U.S. Supreme Court
Cochran v. United States, 254 U.S. 387 (1921)
Cochran v. United States
Argued December 15, 16, 1920
Decided January 3, 1921
254 U.S. 387
Section 29 of the War Revenue Act of June 13, 1898, which taxed legacies and distributive shares at so much per hundred dollars of clear value, was repealed by the Act of April 12, 1902, with a proviso saving all taxes imposed by § 29 prior to July 1, 1902, when the repeal became effective. In an action against the United States to recover taxes computed, returned, and voluntarily paid by executor after July 1, 1902, on legacies paid over before that date, held:
1. That a formal assessment prior to July 1, 1902, was not necessary to bring the taxes within the saving clause as taxes "imposed" prior to that date. P. 254 U. S. 390.
2. That such assessment was not necessary to ascertain the value of life interests in trust funds, their value being ascertainable by computation upon mortality tables and rules lawfully adopted by the Commissioner of Internal Revenue. Id. See Simpson v. United States, 252 U. S. 547.

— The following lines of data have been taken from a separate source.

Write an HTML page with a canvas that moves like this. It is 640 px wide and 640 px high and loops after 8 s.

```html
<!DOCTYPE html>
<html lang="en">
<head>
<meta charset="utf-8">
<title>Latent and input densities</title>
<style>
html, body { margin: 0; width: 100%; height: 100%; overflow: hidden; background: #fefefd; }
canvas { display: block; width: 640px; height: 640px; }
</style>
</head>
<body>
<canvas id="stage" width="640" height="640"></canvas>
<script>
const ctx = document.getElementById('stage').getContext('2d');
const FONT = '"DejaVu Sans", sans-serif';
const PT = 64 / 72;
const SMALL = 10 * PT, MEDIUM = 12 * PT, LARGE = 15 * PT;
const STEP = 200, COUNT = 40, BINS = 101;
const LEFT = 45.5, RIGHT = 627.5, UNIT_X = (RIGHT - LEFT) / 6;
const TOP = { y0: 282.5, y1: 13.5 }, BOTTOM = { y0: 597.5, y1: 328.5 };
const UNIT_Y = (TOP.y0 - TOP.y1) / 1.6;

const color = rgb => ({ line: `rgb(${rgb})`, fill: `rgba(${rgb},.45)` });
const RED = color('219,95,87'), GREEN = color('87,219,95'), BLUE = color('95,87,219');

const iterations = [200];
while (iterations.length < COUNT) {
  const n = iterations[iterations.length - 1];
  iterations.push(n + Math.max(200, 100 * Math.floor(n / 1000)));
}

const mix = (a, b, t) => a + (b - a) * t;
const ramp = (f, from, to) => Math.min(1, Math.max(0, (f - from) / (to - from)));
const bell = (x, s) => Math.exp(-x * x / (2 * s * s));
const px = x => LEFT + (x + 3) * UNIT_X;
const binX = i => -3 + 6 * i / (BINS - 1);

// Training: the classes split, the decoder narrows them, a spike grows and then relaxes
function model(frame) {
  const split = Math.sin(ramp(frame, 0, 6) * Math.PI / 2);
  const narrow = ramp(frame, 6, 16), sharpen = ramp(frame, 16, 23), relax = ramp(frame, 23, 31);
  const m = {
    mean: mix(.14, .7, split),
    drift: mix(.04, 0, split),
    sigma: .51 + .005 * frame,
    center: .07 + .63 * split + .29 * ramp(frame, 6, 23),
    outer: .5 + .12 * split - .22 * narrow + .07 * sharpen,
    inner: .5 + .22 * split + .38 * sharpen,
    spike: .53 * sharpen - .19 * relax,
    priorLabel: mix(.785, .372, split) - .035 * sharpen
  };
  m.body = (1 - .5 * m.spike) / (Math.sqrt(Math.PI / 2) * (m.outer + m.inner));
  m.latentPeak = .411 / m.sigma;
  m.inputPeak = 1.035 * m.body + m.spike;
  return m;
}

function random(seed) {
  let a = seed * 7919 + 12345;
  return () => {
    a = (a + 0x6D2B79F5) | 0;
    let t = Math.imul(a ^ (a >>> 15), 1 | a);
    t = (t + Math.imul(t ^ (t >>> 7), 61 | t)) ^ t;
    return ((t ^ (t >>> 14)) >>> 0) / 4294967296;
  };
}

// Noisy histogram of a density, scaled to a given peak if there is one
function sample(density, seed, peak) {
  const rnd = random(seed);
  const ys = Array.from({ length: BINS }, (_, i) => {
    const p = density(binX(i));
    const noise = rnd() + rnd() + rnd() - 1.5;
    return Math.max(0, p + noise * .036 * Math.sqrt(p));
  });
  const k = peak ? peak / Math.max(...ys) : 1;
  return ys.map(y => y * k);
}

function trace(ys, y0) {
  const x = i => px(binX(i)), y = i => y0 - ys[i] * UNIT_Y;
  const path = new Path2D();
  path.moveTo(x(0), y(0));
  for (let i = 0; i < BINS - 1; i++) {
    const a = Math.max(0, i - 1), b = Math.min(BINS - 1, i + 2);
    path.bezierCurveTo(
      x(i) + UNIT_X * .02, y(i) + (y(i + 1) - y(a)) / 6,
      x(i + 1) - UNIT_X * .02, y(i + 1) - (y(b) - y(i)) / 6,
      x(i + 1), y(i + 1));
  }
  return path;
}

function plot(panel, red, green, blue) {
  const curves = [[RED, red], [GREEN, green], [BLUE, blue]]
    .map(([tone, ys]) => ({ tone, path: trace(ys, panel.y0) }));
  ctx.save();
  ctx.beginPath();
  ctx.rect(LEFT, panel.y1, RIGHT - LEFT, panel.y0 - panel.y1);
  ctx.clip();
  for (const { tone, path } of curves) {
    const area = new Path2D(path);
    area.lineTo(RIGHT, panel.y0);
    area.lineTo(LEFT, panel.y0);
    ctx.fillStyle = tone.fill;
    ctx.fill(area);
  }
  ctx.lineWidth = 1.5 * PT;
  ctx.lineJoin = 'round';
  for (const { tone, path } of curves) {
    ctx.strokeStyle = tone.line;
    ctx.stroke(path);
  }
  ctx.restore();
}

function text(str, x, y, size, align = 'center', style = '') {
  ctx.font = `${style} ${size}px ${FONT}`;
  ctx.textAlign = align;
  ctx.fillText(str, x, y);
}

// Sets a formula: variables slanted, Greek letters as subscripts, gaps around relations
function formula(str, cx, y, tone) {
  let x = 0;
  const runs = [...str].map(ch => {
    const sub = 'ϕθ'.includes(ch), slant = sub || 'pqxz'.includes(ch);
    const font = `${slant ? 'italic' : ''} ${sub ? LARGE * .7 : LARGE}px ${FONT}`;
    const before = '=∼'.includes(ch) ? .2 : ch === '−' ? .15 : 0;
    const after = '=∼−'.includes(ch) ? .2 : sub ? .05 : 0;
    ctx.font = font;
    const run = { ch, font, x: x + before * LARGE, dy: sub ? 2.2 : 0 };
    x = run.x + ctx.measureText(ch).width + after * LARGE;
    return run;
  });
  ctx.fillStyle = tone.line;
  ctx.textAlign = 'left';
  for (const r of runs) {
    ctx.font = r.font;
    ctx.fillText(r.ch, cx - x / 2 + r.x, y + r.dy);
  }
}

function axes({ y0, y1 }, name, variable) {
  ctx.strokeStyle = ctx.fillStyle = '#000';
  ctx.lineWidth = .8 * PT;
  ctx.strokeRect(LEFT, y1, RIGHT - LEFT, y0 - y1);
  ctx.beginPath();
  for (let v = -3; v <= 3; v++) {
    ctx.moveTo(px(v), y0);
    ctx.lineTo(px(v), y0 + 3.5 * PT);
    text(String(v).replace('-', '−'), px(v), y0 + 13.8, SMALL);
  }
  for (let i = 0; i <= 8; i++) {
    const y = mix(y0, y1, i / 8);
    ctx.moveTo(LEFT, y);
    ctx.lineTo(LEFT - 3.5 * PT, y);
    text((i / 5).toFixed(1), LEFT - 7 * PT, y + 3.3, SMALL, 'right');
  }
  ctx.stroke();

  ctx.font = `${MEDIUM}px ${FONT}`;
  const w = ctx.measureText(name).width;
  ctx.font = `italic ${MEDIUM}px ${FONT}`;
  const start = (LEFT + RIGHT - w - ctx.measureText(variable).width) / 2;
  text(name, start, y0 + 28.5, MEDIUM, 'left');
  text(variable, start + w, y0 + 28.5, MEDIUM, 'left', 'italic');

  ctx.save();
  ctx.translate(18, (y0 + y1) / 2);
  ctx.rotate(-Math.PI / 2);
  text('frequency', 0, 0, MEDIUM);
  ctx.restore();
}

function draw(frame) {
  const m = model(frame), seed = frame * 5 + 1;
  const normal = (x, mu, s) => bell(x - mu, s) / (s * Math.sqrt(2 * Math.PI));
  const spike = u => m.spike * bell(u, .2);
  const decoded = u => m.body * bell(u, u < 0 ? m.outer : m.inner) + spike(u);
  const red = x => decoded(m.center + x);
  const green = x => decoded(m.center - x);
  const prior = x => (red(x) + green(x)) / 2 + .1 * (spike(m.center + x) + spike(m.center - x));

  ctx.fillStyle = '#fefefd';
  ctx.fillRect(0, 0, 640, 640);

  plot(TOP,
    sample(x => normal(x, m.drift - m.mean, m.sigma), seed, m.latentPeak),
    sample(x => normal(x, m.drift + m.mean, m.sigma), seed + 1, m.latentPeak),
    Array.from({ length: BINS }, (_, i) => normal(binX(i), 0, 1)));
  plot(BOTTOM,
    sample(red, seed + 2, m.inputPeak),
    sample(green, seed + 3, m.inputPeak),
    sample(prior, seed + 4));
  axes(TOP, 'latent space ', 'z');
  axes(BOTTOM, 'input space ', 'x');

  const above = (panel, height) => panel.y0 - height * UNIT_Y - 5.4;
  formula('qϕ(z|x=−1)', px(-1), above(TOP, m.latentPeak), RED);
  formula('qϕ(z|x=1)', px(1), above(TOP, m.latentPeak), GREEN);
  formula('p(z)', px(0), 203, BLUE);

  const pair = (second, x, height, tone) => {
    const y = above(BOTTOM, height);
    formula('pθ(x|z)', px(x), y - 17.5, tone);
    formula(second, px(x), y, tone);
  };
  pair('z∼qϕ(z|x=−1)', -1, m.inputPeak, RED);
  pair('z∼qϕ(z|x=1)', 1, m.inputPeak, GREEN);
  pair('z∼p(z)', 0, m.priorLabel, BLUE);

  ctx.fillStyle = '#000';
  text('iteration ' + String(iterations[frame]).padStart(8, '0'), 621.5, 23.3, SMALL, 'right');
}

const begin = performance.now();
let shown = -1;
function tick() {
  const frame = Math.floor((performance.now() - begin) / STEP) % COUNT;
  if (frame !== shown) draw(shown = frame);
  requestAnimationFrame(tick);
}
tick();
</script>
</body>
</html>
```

3. That the fact that the estate was not completely settled and that the legatees and trustee might be liable to refund if retained asset proved insufficient to pay all claims was no ground for recovery of the taxes, in view of the facts that the personal estate greatly exceeded in value the amount of the legacies, and the total of claims and expenses during many years after the commencement of administration was comparatively insignificant. P. 254 U. S. 392.

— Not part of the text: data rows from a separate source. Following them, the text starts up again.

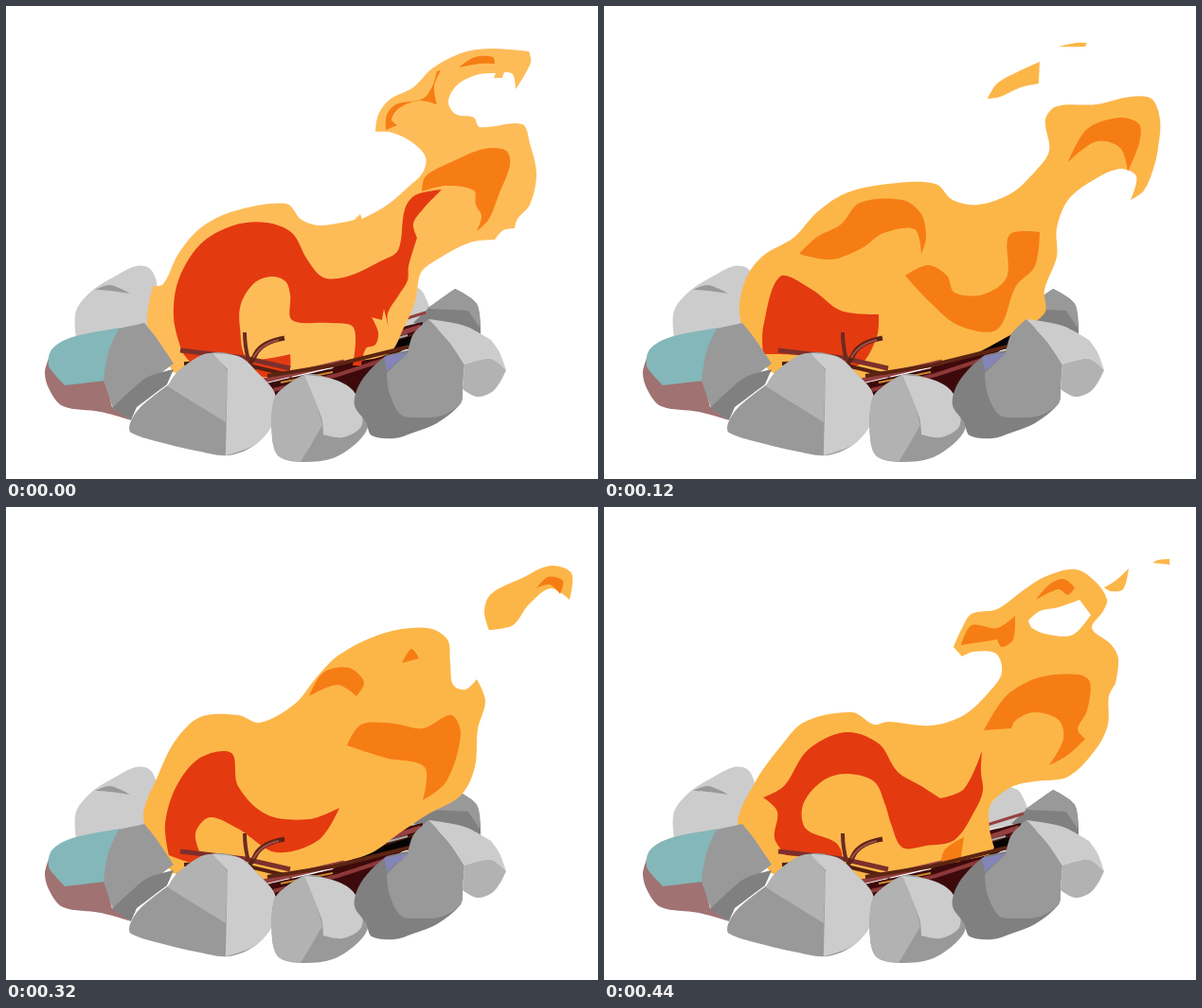
Recreate the animation shown at these times as an HTML page with a canvas. Size 625x500 px, loop 480 ms.

```html
<!DOCTYPE html>
<html lang="en">
<head>
<meta charset="utf-8">
<title>Campfire</title>
<style>
html, body { margin: 0; width: 100%; height: 100%; overflow: hidden; background: #fff; }
canvas { display: block; }
</style>
</head>
<body>
<canvas id="stage" width="625" height="500"></canvas>
<script>
const ctx = document.getElementById('stage').getContext('2d');
const LOOP = 480;
const RED = '#e43a10', ORANGE = '#f67d14', WHITE = '#fff';
const LIGHT = '#cccccc', PALE = '#b2b2b2', MID = '#999999', DARK = '#808080';
const BASE = ' 340,379 272,396 225,396';

// Points are "x,y"; a trailing "!" makes a sharp corner.
function parse(text) {
  return text.trim().split(/\s+/).map(s => {
    const [x, y] = s.replace('!', '').split(',').map(Number);
    return { x, y, sharp: s.endsWith('!') };
  });
}

function tangent(a, b, c) {
  if (b.sharp) return { x: 0, y: 0 };
  const d = Math.hypot(b.x - a.x, b.y - a.y) + Math.hypot(c.x - b.x, c.y - b.y);
  return { x: (c.x - a.x) / d, y: (c.y - a.y) / d };
}

function blob(text) {
  const pts = parse(text), n = pts.length, path = new Path2D();
  const tan = pts.map((p, i) => tangent(pts[(i + n - 1) % n], p, pts[(i + 1) % n]));
  path.moveTo(pts[0].x, pts[0].y);
  pts.forEach((p, i) => {
    const j = (i + 1) % n, q = pts[j], k = Math.hypot(q.x - p.x, q.y - p.y) / 3;
    path.bezierCurveTo(p.x + tan[i].x * k, p.y + tan[i].y * k,
      q.x - tan[j].x * k, q.y - tan[j].y * k, q.x, q.y);
  });
  path.closePath();
  return path;
}

const layer = items => items.map(([color, text]) => [color, blob(text)]);

function paint(items) {
  for (const [color, path] of items) {
    ctx.fillStyle = color;
    ctx.fill(path);
  }
}

function stick(color, width, d) {
  ctx.strokeStyle = color;
  ctx.lineWidth = width;
  ctx.stroke(new Path2D(d));
}

const backRocks = layer([
  [LIGHT, '74,350! 74,322 92,300 118,284 137,275 151,277 158,288 160,300! 158,340! 120,345!'],
  [MID, '94,300! 110,295 131,304! 109,301'],
  [LIGHT, '380,345! 405,318 424,295! 438,300 447,318! 440,335!'],
  [DARK, '430,335! 448,318 474,299! 497,315 501,348! 470,345!'],
  [MID, '444,320! 474,299! 497,315 500,340! 488,322!']
]);

const bed = layer([
  ['#3d0a0c', '270,400! 345,383! 390,346! 440,334! 440,352! 405,372! 372,414! 284,412!'],
  ['#080404', '352,374! 366,360! 428,347! 426,362! 380,372!']
]);

const frontRocks = layer([
  ['#a07272', '41,388 46,370! 62,400! 105,394! 112,424! 132,438! 100,429 60,423 46,406'],
  ['#84b7b9', '45,380 47,365 60,354 82,347 121,340! 113,362! 105,396! 62,401! 51,389'],
  [MID, '119,341! 146,335! 158,350 177,378! 165,387 145,401 113,425! 103,396! 108,366'],
  [DARK, '112,425! 130,408 150,392 177,384! 170,400! 138,424! 132,438!'],
  [MID, '172,400! 182,386 215,367 247,371 266,388 284,410 283,438 264,463 235,475 200,470 170,463 132,451 131,441 142,424'],
  [PALE, '171,402! 183,385 215,367 234,386! 232,440! 190,414!'],
  [LIGHT, '218,367! 247,371 266,388 284,410 283,438 264,463 232,475! 234,384!'],
  [MID, '283,416 295,402 318,389 342,394 364,405 378,428 382,445 370,462 345,478 311,482 288,476 281,456'],
  [PALE, '283,416 295,402 315,390! 327,418 334,443! 322,464 311,482! 288,476 281,456'],
  [LIGHT, '315,390! 344,394 366,406 376,430 374,446 355,456 335,453! 333,435'],
  [DARK, '368,422 372,402 385,384 402,369! 440,360! 482,405! 480,420 455,441 430,451 410,457 386,454 380,440'],
  [MID, '402,388! 424,367! 430,347 446,331! 468,355 484,379! 482,405! 480,420 460,433 436,435 417,432 405,410'],
  ['#8484b8', '399,371! 425,366! 402,386!'],
  [LIGHT, '446,331! 484,338 512,353! 521,366 528,385! 512,373 484,379! 468,355'],
  [PALE, '484,379! 512,373 528,385! 522,397 513,408 497,413 482,405!']
]);

const poses = [
  { until: 80, color: '#fdbc58',
    flame: ['176,387! 165,365 150,340 150,320 155,296! 166,294 182,262 205,235 240,217 296,209 312,226 332,232 368,226! 374,220! 376,225! 400,212 424,192 440,176 443,160 430,145 408,134 390,133! 393,115 405,99 430,86 450,66 480,50 510,45 552,48! 554,60 538,88! 535,72 526,70! 524,76! 515,76! 517,71! 500,72 478,82 467,100 474,114 494,118 500,128 545,125 553,145 560,178 553,210 540,225 537,235! 525,237 516,247! 490,250 455,268 438,282 432,312 420,340 403,368' + BASE],
    orange: ['401,131! 402,115 412,104 440,98 450,85 455,69! 459,68! 452,85 455,104! 436,100 415,108 407,120 413,126!',
      '478,65! 495,54 514,54 516,61! 500,61',
      '439,196! 443,180 470,165 505,151 528,153 532,168 520,200 510,225 497,238! 502,222 496,210 494,195 465,190'],
    red: ['186,366! 177,330 182,290 205,252 240,232 275,229 302,240 318,268 335,287 360,286 395,270 414,258 421,215 432,200 460,194! 440,215 430,230 434,245! 425,275 424,290 415,305 403,325 404,340! 399,320! 397,332! 386,329! 393,345 390,358 380,362 375,380! 366,380! 367,340 340,335 302,332 300,305 295,291 280,286 262,293 248,315 247,340 255,372 300,368! 297,390 250,390 200,380'] },
  { until: 120,
    flame: ['176,387! 160,365 146,340 147,315 157,278 178,271! 195,245 215,222 245,207 275,204! 285,197 325,198 348,215! 385,216 420,200 445,172 461,147 457,125 442,115 420,123 402,118 399,105 408,90 432,78 455,56 475,44 518,42! 519,46! 495,50 470,68 462,88 472,108 490,117! 494,116! 497,121 520,120 560,114 574,120 576,145 575,165! 571,175 570,198 555,213 515,220 475,232 457,250 453,285 456,318 425,350 385,372' + BASE,
      '530,42! 546,41 551,55 544,77! 545,60 540,48'],
    orange: ['405,110! 408,92 425,82 440,83 452,76 455,88 447,96 428,89 414,96',
      '450,181! 470,150 495,133 535,132 546,145 542,165 527,178 530,200 537,208! 515,209! 518,195 522,180 508,172 485,164 465,178'],
    red: ['172,370! 172,335! 182,315 190,275 215,256 245,235 275,218 310,219 323,235 318,268 330,290 360,303 405,308 420,290 417,250 424,220 433,200! 437,215! 452,217! 453,229 436,240 432,265 441,295 434,322! 428,309 412,311 398,325 396,338! 388,335! 390,358 384,371! 383,351 360,345 330,337 318,310 290,296 289,280 302,272! 300,261 275,264 266,273 251,285 250,305 257,320 256,345 270,355 268,375 230,370'] },
  { until: 200,
    flame: ['176,387! 155,360 143,325 150,288 168,264 200,245 225,218 255,198 300,188 350,188 368,205 395,210 430,198 455,175 470,153 466,120 478,106 520,104 555,96 578,98 587,120 585,150 580,172 570,195 556,205! 562,180 545,172 515,185 490,205 478,235 478,265 465,300 465,325 425,350 385,370' + BASE,
      '405,98! 415,82 440,68 460,59! 459,82! 440,86 418,96', '480,43! 498,39 510,39! 508,43!'],
    orange: ['490,165! 510,130 545,118 565,125 565,145 553,175! 545,150 520,143',
      '206,262! 225,244 250,231 270,208 315,205 335,220 340,245 335,262! 328,236 295,240 272,256 240,268',
      '318,285! 342,274 362,285 370,303 400,305 425,287 428,242 460,239! 455,275 435,296 415,342 375,338 345,314'],
    red: ['168,368! 168,340 186,286 220,300 250,322 290,326! 288,350 268,380 220,370'] },
  { until: 240,
    flame: ['176,387! 160,360 141,322 146,278 165,256 220,230 250,202 280,183 330,176 385,174 395,190 410,201 430,202! 450,190 469,183 472,168! 476,172! 481,150 478,112 488,100 520,100 545,88 565,81 580,82 588,98 598,112! 601,122 590,158! 592,162! 588,178 557,194! 555,188! 566,170 560,155! 565,140 548,137 528,157! 505,165 490,185 489,210 500,235 497,265 480,285 467,303 475,335! 440,350 385,368' + BASE,
      '416,75! 435,62 458,57! 459,72! 440,69', '487,39! 492,36 497,36! 496,39!'],
    orange: ['197,264! 210,240 230,234 255,225 268,195 295,187 325,192 338,205 349,212! 346,232 342,246! 338,260! 328,253! 335,240 338,222 322,208 298,217 290,213 274,222 270,248 250,265 230,262 212,248',
      '338,278! 345,264 375,258 377,275 372,290 395,301 420,297 438,280 440,250! 476,250! 470,287! 455,278! 435,285 425,310 408,342 380,340 358,320 357,290! 342,280!'],
    red: ['166,362! 165,350 185,300! 220,328 255,337! 262,328! 256,316! 303,333! 295,355! 268,388 235,368 190,372'] },
  { until: 320,
    flame: ['176,387! 155,345 144,310 155,290 175,250 200,233 240,234 265,222 295,180 330,165 365,153 405,148 435,158 440,185 450,210 463,220 480,207 480,185! 490,164! 494,185 504,205 490,230 477,255 480,280 488,312 470,335 440,350 425,358! 366,360 345,375' + BASE,
      '503,152! 497,130 486,108 490,92 525,85 550,71 585,68 602,82 602,110 585,132! 568,107! 545,124 530,143',
      '580,150! 588,146 595,148! 594,165 582,178 580,184! 576,183! 582,165'],
    orange: ['276,218! 292,183! 340,181! 342,188 330,200 345,212 348,230 340,235! 342,215 325,203 305,202', '246,246! 262,233! 258,250! 254,243', '403,186! 410,182 415,186!',
      '345,268! 362,247 392,250! 392,258 382,266 395,285 425,285 443,270 452,262! 445,247! 452,236! 468,250 462,290! 440,290 435,308 442,320 425,332 395,333 382,325! 410,315 414,300 390,290 378,268 360,266',
      '553,101! 565,85 590,86 592,95 582,120! 578,100 565,97', '495,108! 502,104! 499,98! 504,95! 504,105 508,114! 501,107'],
    red: ['166,318! 180,292 206,274! 207,300 230,325 265,335 308,332! 305,348! 337,345! 300,365 264,380! 262,360 235,350 210,345 195,322 185,310 175,318 172,330!'] },
  { until: 360,
    flame: ['176,387! 155,355 145,325 160,285 178,248 205,222 245,220 268,228 305,208 328,180 352,156 400,133 445,128 466,140 469,165 472,188 485,193 497,182! 506,205 498,235 495,275 480,305 445,325 415,345 385,366' + BASE,
      '510,130! 505,110 512,92 545,75 575,62 597,70 595,98! 575,86 552,103 535,125'],
    orange: ['320,200! 335,175 362,170 378,185 370,200! 350,188', '418,165! 428,150 436,160!', '360,252! 375,230 410,229 440,234 470,220 480,240 465,290 440,310! 442,275 400,265',
      '560,86! 572,74 588,78 585,92! 574,82'],
    red: ['172,368! 168,335 180,295 205,265 238,260 245,295 275,325 320,330 352,318! 330,352 285,365 245,340 215,328 200,345 205,376'] },
  { until: 440,
    flame: ['176,387! 155,358 146,325 158,290 168,272 172,250 200,226 238,205 248,215 258,235 295,235 340,223 358,216! 360,210! 378,205! 375,194 357,190 346,170 355,145 385,132 415,117 455,108 487,112 498,128 495,158! 503,165 512,195 511,255 502,285 470,318 440,320 410,325 385,325 386,345! 385,372' + BASE,
      '515,82! 540,75 560,62 580,56 593,68 592,79! 580,69 560,75 548,90 545,105 528,113 526,95'],
    gap: '442,152! 455,145 475,133! 479,145 470,160 455,154',
    orange: ['350,178! 357,158 375,153 385,163 402,168 395,178 375,170 360,180', '429,140! 438,123 446,118! 446,127 453,131! 445,134',
      '371,240! 375,222 405,208 425,213 445,219 470,206 487,210 489,245 480,285 467,297 448,300! 456,285 455,255! 440,245 415,248 410,254! 395,244'],
    red: ['182,370! 170,355 166,315 182,280 215,257 250,250 263,262 262,298 290,318 330,328 362,322 380,303! 378,325 358,360! 350,360 310,362 270,346! 272,325 255,310 230,312 210,320 206,330 213,342 205,362 212,380'] },
  { until: 480,
    flame: ['176,387! 160,362 141,335 160,290 185,255 212,227 262,217 285,230 300,227 345,231 380,220 407,195 420,175 414,155 390,153 378,158! 369,148! 378,128 388,113 415,108 440,90 465,74 498,66 520,80 531,98 527,110 515,128 535,145 543,160 540,187! 533,200 532,230 520,255 490,285 455,290 430,296 408,315 407,340 412,360! 405,368' + BASE,
      '528,85! 540,78 554,65! 548,87 535,89', '579,59! 585,56 597,55! 597,61!'],
    gap: '448,120! 460,110 480,106 502,98! 514,114! 495,135 470,135 452,128',
    orange: ['377,146! 388,125 415,128 434,115! 432,140 420,148 415,140!', '456,98! 470,82 485,76 497,85! 490,93 480,87',
      '401,236! 415,212 430,195 460,180 500,177 513,185 510,215 500,235 508,245! 490,262 470,273! 485,245 480,225 455,217 435,225 430,234!', '355,378! 360,362 380,349! 376,375!'],
    red: ['192,368! 180,350 183,322 168,307! 190,295 215,257 255,238 290,250 310,280 335,295 355,308! 380,298 399,258! 398,280 400,300 392,320 370,352 340,358 315,360 303,335 297,315 285,290 255,282 230,290 210,315 213,340 245,355 250,370'] }
];

for (const pose of poses) {
  const fill = pose.color || '#fcb648';
  pose.shapes = layer([
    ...pose.flame.map(s => [fill, s]),
    ...(pose.gap ? [[WHITE, pose.gap]] : []),
    ...pose.orange.map(s => [ORANGE, s]),
    ...pose.red.map(s => [RED, s])
  ]);
}

function backSticks() {
  paint(bed);
  stick('#944040', 3, 'M382 343L443 324');
  stick('#944040', 5, 'M360 364L438 339');
  stick('#4d1a14', 2, 'M358 370L440 344');
  stick('#a9a9a9', 2, 'M376 361L424 348');
}

function frontSticks() {
  stick('#7d2f2b', 5, 'M184 364L252 372L300 383');
  stick('#552010', 4, 'M188 378L240 376L302 391');
  stick('#6b2a22', 4, 'M252 345Q252 360 256 374');
  stick('#5c2415', 5, 'M294 351Q271 355 264 367Q259 378 248 389');
  stick('#a34d49', 2, 'M288 353Q269 357 261 372');
  stick('#944040', 5, 'M272 396L357 376');
  stick('#5c2412', 4, 'M276 391L345 380L426 360');
  stick('#c98a2c', 2, 'M290 398L345 387');
  stick('#8c3838', 4, 'M282 406L350 390L408 371');
}

function draw(now) {
  const time = now % LOOP;
  ctx.fillStyle = WHITE;
  ctx.fillRect(0, 0, 625, 500);
  paint(backRocks);
  backSticks();
  paint(poses.find(p => time < p.until).shapes);
  frontSticks();
  paint(frontRocks);
}

const start = performance.now();
function tick() {
  draw(performance.now() - start);
  requestAnimationFrame(tick);
}
tick();
</script>
</body>
</html>
```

4. One who seeks to recover money voluntarily paid as a tax upon the ground that the tax was illegal must prove its illegality, and may not rely on mere assertion and speculation. P. 254 U. S. 393.
54 Ct.Clms. 219 affirmed.
The case is stated in the opinion.